The use of electrocardiograms (ECGs) in the study of heart conditions was begun at Mayo Clinic in 1914. The combined total ECGs made in 194 and 1915 was about 1000. In 1972, a technician carried out the 100,000th ECG performed in one single year. According to Wilbur Schumann, ECG Laboratory supervisor, 1972 was the first year in which the 100,000 mark had been exceeded.
Streamlining of processes had made it possible for the laboratory staff to keep abreast of growth. In 1963 a major change was made in laboratory procedures, including installation of a six-channel machine, which reduced the time required for the actual recording of the electrocardiogram from 12 to 15 minutes to 30 seconds.
At that time Dr. Ralph Smith, laboratory director, looked forward to additional changes including installation of a computer. Five years later (1968) this was realized but work still continues on modifications of procedures and equipment.
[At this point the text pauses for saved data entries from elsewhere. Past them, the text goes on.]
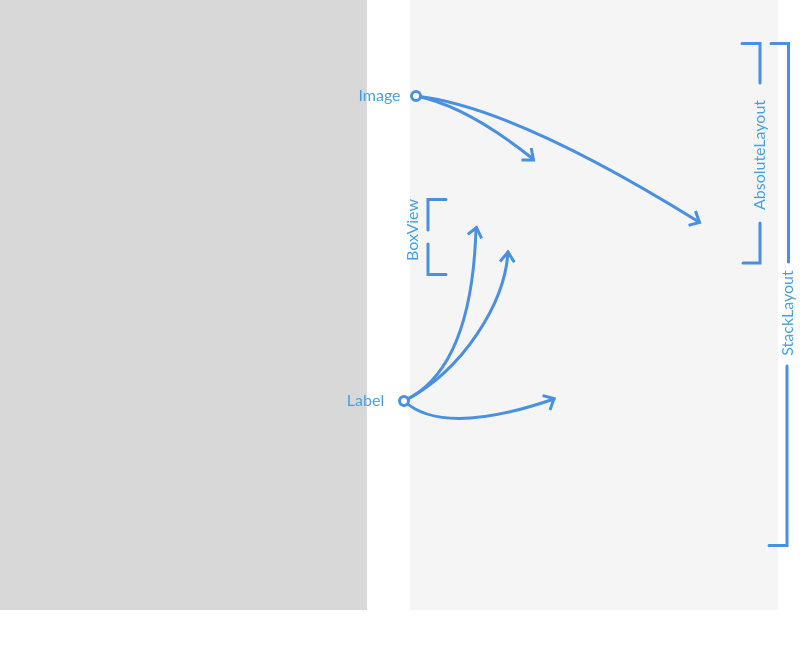
<!DOCTYPE html>
<html lang="en">
<head>
<meta charset="utf-8">
<title>Layout diagram</title>
<style>
  :root {
    --page: #ffffff;
    --panel-dark: #d8d8d8;
    --panel-light: #f5f5f5;
    --line: #4990e2;
    --label: #43a0e4;
  }
  * { box-sizing: border-box; }
  body { margin: 0; background: var(--page); }
  .diagram {
    position: relative;
    width: 800px;
    height: 650px;
    overflow: hidden;
    background: var(--page);
    font: 16px/20px Lato, "Open Sans", sans-serif;
    color: var(--label);
  }
  .panels { display: flex; gap: 43px; height: 610px; }
  .panel { flex: none; width: 367px; background: var(--panel-dark); }
  .panel-annotated { width: 368px; background: var(--panel-light); }
  .connectors {
    position: absolute;
    inset: 0;
    fill: none;
    stroke: var(--line);
    stroke-width: 3;
    stroke-linecap: round;
  }
  .node { fill: var(--page); }
  .label {
    position: absolute;
    white-space: nowrap;
    transform: translate(-50%, -50%);
  }
  .label-vertical { transform: translate(-50%, -50%) rotate(-90deg); }
  .label-image { left: 379.5px; top: 95px; }
  .label-label { left: 365.5px; top: 400px; }
  .label-boxview { left: 412px; top: 229.5px; }
  .label-absolute { left: 759px; top: 154.5px; }
  .label-stack { left: 787px; top: 313px; }
</style>
</head>
<body>
<main class="diagram">
  <div class="panels">
    <section class="panel"></section>
    <section class="panel panel-annotated"></section>
  </div>

  <svg class="connectors" width="800" height="650" viewBox="0 0 800 650" aria-hidden="true">
    <g class="image-arrows">
      <path d="M416 96Q467 106 533 159"/>
      <path d="M523 160H533.5L531.5 149.5" stroke-linecap="square"/>
      <path d="M416 96Q514 107 699 222"/>
      <path d="M690 225L699.5 222.5L696 212.5" stroke-linecap="square"/>
      <circle class="node" cx="416" cy="96" r="4.5"/>
    </g>
    <g class="label-arrows">
      <path d="M404 401Q472 369 476 228"/>
      <path d="M469 233.5L476.5 227.5L481 237" stroke-linecap="square"/>
      <path d="M404 401C464 370 505 302 508 252"/>
      <path d="M501 260.5L508 252L513.5 261" stroke-linecap="square"/>
      <path d="M404 401Q443 437 554 399"/>
      <path d="M544 396L554 398.5L550.5 408.5" stroke-linecap="square"/>
      <circle class="node" cx="404" cy="401" r="4.5"/>
    </g>
    <g class="brackets">
      <path d="M446 199.5H428V230M428 244V274.5H446"/>
      <path d="M742 43.5H760V83M760 223V263H743"/>
      <path d="M771 43.5H788.5V262M787 366V545.5H769"/>
    </g>
  </svg>

  <span class="label label-image">Image</span>
  <span class="label label-label">Label</span>
  <span class="label label-vertical label-boxview">BoxView</span>
  <span class="label label-vertical label-absolute">AbsoluteLayout</span>
  <span class="label label-vertical label-stack">StackLayout</span>
</main>
</body>
</html>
The 30 second figure has now been reduced to 10 seconds during which the electrical impulses from the ECG are fed into the computer.
All electrocardiograms made since 1914—and the number is now more than a million and a half—are available. Current ones are kept in the area of the laboratory at A-1, Plummer Building, the rest are stored at Harwick Building.